Problem to work on:
Using the material below, count the lines that contain the word "blur" and report the number only.

Records provided:
- - - - - - -
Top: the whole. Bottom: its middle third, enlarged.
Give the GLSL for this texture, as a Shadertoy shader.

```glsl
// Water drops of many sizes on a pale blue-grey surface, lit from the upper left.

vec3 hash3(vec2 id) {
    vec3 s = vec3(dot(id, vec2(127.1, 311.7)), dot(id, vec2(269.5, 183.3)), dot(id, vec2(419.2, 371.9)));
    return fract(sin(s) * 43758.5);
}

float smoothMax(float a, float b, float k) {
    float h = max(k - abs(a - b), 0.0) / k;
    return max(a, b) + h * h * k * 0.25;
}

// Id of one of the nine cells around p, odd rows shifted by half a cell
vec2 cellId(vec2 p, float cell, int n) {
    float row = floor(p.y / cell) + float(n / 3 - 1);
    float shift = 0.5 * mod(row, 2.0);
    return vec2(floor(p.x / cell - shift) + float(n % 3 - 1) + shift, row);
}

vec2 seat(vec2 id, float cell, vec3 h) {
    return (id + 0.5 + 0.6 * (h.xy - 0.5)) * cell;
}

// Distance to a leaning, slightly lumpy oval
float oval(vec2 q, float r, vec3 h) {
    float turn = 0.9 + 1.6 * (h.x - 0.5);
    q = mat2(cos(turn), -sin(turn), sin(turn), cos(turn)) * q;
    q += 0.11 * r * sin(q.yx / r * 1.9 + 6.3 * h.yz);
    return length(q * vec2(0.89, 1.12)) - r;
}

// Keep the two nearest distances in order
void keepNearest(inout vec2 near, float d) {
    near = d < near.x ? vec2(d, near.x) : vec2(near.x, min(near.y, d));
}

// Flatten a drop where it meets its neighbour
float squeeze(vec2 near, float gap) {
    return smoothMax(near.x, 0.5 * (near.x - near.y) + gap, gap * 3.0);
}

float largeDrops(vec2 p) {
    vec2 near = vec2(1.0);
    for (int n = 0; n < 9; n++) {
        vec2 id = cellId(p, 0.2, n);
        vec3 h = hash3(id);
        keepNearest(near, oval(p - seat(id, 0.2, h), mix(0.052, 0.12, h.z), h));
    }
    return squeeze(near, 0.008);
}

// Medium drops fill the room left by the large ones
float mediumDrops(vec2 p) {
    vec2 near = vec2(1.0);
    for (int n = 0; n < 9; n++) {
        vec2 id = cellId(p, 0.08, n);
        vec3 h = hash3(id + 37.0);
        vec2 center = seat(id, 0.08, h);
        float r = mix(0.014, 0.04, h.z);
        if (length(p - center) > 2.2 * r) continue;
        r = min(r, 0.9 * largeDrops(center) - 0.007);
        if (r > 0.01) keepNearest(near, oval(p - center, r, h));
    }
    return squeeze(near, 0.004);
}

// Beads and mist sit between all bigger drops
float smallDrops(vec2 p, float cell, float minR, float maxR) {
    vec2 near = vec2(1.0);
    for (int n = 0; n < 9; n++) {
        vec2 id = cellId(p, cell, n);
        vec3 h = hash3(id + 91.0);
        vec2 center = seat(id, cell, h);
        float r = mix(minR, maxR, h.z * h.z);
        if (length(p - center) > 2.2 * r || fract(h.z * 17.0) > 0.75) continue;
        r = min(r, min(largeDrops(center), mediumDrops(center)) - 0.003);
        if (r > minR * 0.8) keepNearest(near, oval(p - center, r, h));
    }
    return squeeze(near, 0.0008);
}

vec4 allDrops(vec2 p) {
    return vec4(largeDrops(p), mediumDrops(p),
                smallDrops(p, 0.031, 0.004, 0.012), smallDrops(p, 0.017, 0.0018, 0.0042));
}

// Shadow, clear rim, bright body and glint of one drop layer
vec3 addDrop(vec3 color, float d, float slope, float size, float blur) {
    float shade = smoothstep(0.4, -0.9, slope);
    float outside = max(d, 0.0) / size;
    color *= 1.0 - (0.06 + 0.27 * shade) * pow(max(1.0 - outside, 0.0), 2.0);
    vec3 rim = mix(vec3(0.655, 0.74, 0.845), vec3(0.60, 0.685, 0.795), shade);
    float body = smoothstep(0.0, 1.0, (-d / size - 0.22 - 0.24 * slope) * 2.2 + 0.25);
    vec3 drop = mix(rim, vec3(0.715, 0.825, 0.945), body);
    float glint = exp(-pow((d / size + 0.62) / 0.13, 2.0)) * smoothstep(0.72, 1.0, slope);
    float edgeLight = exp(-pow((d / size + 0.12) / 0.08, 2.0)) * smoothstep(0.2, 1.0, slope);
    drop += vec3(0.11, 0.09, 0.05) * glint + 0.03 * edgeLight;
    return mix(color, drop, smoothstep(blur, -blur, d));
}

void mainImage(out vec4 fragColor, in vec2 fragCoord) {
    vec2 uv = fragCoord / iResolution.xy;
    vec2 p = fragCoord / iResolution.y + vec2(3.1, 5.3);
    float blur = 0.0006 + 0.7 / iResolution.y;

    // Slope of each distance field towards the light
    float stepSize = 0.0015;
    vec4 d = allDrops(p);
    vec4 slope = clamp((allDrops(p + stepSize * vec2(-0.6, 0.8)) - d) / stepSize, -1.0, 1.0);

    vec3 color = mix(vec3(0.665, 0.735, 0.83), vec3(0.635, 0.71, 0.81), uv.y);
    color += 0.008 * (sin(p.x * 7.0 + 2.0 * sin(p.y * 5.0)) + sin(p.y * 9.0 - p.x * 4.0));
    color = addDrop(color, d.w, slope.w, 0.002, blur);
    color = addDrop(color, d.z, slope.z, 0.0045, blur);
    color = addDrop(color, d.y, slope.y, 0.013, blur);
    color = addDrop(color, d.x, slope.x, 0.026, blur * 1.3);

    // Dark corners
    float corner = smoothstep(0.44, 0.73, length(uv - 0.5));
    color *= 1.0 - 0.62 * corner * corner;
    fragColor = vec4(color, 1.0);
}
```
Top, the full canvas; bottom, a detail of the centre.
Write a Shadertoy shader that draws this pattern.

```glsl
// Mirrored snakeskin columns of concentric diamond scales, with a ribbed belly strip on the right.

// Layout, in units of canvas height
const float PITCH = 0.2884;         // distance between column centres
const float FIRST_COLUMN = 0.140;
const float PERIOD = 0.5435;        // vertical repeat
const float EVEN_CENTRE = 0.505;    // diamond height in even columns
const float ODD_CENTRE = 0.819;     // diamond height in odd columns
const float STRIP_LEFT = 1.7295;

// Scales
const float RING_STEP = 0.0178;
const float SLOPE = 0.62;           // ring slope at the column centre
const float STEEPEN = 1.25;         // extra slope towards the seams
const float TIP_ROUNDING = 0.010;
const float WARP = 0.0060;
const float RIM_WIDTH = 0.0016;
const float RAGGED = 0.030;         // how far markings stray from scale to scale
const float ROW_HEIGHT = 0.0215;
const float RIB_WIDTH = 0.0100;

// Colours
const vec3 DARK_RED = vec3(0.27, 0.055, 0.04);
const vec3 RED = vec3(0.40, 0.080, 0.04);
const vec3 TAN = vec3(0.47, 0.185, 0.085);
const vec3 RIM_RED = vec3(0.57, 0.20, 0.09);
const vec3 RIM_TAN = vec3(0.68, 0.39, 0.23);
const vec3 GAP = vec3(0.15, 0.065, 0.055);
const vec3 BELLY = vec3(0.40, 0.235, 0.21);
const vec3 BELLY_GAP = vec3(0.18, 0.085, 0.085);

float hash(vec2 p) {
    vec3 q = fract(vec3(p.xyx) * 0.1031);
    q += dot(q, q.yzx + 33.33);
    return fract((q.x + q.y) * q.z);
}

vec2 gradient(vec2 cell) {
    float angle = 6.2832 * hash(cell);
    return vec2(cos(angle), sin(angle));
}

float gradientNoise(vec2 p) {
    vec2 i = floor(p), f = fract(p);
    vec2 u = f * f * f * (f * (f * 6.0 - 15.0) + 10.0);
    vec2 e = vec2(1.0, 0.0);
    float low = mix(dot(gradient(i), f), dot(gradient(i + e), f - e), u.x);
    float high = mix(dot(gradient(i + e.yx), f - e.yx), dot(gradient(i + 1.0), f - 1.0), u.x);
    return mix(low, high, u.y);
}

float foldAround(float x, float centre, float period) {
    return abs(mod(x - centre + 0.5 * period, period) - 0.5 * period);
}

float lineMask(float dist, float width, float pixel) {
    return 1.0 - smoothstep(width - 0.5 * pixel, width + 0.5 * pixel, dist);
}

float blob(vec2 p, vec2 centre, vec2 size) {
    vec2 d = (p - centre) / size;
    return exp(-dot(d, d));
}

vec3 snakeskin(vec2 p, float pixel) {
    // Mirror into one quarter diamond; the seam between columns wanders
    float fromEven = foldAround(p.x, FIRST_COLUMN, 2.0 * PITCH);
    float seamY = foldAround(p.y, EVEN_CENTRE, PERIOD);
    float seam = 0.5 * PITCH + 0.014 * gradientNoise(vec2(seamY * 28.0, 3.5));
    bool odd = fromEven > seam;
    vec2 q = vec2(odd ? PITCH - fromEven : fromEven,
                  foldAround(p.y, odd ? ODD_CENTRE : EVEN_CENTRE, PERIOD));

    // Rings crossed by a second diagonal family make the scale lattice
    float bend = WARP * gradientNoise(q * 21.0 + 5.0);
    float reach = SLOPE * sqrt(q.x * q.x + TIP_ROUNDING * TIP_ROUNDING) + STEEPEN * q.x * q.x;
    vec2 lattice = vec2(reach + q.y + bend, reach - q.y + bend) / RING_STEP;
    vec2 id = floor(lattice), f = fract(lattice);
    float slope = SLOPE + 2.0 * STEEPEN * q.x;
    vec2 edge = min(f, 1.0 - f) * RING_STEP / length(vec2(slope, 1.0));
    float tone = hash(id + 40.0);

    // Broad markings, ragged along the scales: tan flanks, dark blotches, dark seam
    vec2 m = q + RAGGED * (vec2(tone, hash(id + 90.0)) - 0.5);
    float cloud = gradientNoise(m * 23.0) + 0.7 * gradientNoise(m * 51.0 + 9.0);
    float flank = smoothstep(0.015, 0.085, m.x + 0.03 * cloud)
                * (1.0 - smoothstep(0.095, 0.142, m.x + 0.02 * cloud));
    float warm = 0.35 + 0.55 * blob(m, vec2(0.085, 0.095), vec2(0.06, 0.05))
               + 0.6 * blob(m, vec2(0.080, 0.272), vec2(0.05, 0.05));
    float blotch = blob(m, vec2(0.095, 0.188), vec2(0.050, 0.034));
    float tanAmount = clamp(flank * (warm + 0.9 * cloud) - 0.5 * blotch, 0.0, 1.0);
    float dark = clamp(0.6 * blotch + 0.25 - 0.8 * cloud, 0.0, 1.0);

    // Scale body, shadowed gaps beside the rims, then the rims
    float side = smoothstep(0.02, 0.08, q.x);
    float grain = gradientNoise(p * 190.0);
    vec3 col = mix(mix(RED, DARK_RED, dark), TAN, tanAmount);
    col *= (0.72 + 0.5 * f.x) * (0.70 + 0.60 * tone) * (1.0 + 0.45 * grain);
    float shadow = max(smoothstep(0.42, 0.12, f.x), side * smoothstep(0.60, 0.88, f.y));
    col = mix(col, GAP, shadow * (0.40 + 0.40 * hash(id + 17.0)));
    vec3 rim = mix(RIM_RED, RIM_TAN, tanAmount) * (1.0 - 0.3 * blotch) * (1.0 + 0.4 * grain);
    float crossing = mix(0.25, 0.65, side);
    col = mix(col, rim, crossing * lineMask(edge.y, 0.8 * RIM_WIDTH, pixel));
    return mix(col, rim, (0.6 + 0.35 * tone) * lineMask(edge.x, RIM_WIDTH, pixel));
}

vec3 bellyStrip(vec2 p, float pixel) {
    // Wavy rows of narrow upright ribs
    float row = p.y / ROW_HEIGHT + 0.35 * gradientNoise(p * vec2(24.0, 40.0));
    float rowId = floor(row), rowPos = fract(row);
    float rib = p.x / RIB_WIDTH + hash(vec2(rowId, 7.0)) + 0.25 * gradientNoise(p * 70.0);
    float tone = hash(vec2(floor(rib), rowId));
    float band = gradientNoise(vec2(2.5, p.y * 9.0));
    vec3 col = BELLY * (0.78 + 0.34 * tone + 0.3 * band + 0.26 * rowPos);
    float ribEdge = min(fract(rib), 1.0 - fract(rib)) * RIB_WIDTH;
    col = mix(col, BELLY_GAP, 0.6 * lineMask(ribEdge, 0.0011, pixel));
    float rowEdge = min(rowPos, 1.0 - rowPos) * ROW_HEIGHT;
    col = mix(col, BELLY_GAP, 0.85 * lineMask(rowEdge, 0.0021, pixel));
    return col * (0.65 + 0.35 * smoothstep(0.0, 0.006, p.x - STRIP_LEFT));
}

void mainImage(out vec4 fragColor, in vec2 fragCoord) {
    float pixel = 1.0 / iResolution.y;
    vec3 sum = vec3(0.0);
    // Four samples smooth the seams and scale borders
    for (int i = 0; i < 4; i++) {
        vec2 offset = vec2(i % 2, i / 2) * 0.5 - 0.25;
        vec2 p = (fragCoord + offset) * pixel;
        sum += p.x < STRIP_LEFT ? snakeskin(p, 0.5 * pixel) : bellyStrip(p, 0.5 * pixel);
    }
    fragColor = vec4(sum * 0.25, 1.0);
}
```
- - - - - - -
Task output:
7